Problem to work on: Pick out all lines with the word "ball" from the records that follow.

Data to examine:
# # # # # # #

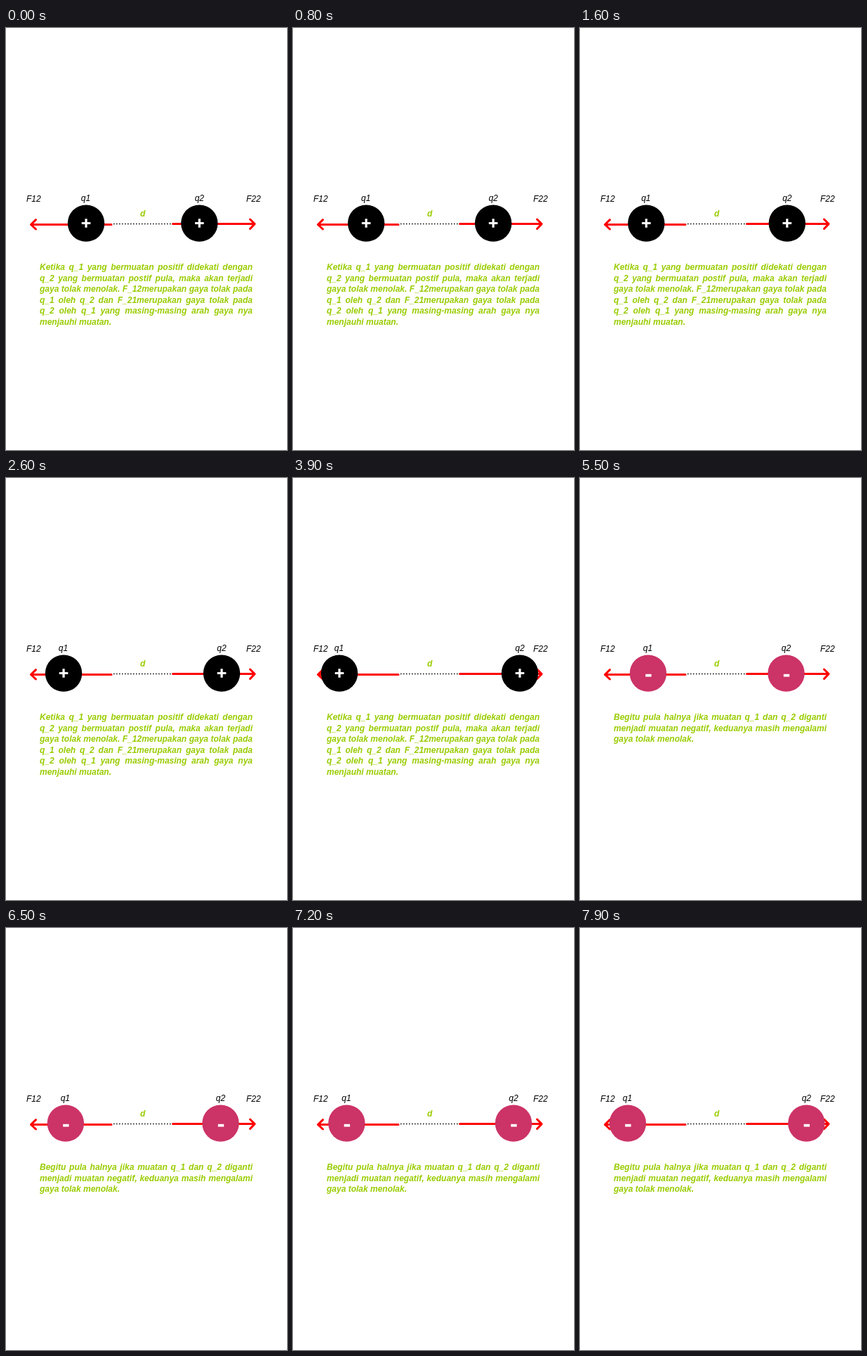
Write an HTML page that moves like this. It is 400x600 px and loops after 8000 ms.

```html
<!DOCTYPE html>
<html lang="id">
<head>
<meta charset="utf-8">
<title>Gaya tolak menolak</title>
<style>
  html, body { margin: 0; width: 100%; height: 100%; overflow: hidden; background: #fff; }
  svg { position: absolute; left: 0; top: 0; }
  svg, .note { font: italic 12px "Liberation Sans", Arial, sans-serif; }
  .note {
    position: absolute; left: 48px; top: 333px; width: 303px;
    line-height: 15.6px; font-weight: bold; color: #9c0;
  }
  .full { text-align: justify; text-align-last: justify; }
  .force { fill: none; stroke: #f00; stroke-width: 3; stroke-linecap: round; stroke-linejoin: round; }
</style>
</head>
<body>
<svg width="400" height="600">
  <path d="M153 278.5H237" stroke="#000" stroke-width="1.5" stroke-dasharray="1.5 2.5"/>
  <path class="force" d="M150 279.5H35.5M42.5 272.7L35.5 279.5L42.5 286"/>
  <path class="force" d="M237.5 278.5H354M347.5 272L354 278.6L347.5 285.5"/>
  <text x="29" y="247">F12</text>
  <text x="342" y="247">F22</text>
  <text x="191" y="268" font-weight="bold" fill="#9c0">d</text>
  <g class="ball">
    <circle cy="277.6" r="26.2"/>
    <path fill="#fff"/>
    <text x="-.5" y="245.5" text-anchor="middle">q1</text>
  </g>
  <g class="ball">
    <circle cy="277.6" r="26.2"/>
    <path fill="#fff"/>
    <text y="245.5" text-anchor="middle">q2</text>
  </g>
</svg>

<div class="note">
  <div class="full">Ketika q_1 yang bermuatan positif didekati dengan<br>
    q_2 yang bermuatan postif pula, maka akan terjadi<br>
    gaya tolak menolak. F_12merupakan gaya tolak pada<br>
    q_1 oleh q_2 dan F_21merupakan gaya tolak pada<br>
    q_2 oleh q_1 yang masing-masing arah gaya nya</div>
  menjauhi muatan.
</div>
<div class="note">
  <div class="full">Begitu pula halnya jika muatan q_1 dan q_2 diganti<br>
    menjadi muatan negatif, keduanya masih mengalami</div>
  gaya tolak menolak.
</div>

<script>
  const LOOP = 8000, STEP = 100, SWITCH = 41;
  const PLUS = "M-6.3 275.9H-1.6V271.2H1.6V275.9H6.3V279.1H1.6V283.8H-1.6V279.1H-6.3Z";
  const MINUS = "M-3.7 278.8H4.7V282.6H-3.7Z";
  const phases = [
    { color: "#000", sign: PLUS, start: 0, x: [114, 275.3], speed: [-1.23, 1.22] },
    { color: "#c36", sign: MINUS, start: SWITCH, x: [113.9, 276.7], speed: [-1.21, 1.2] }
  ];
  const balls = document.querySelectorAll(".ball");
  const notes = document.querySelectorAll(".note");

  function draw() {
    const step = Math.floor(performance.now() % LOOP / STEP);
    const current = step < SWITCH ? 0 : 1;
    const { color, sign, start, x, speed } = phases[current];
    balls.forEach((ball, i) => {
      const pos = x[i] + speed[i] * (step - start);
      ball.setAttribute("transform", `translate(${pos.toFixed(2)} 0)`);
      ball.children[0].setAttribute("fill", color);
      ball.children[1].setAttribute("d", sign);
    });
    notes.forEach((note, i) => note.hidden = i !== current);
    requestAnimationFrame(draw);
  }
  draw();
</script>
</body>
</html>
```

# # # # # # #

Reply:
  <g class="ball">
  <g class="ball">
  const balls = document.querySelectorAll(".ball");
    balls.forEach((ball, i) => {
      ball.setAttribute("transform", `translate(${pos.toFixed(2)} 0)`);
      ball.children[0].setAttribute("fill", color);
      ball.children[1].setAttribute("d", sign);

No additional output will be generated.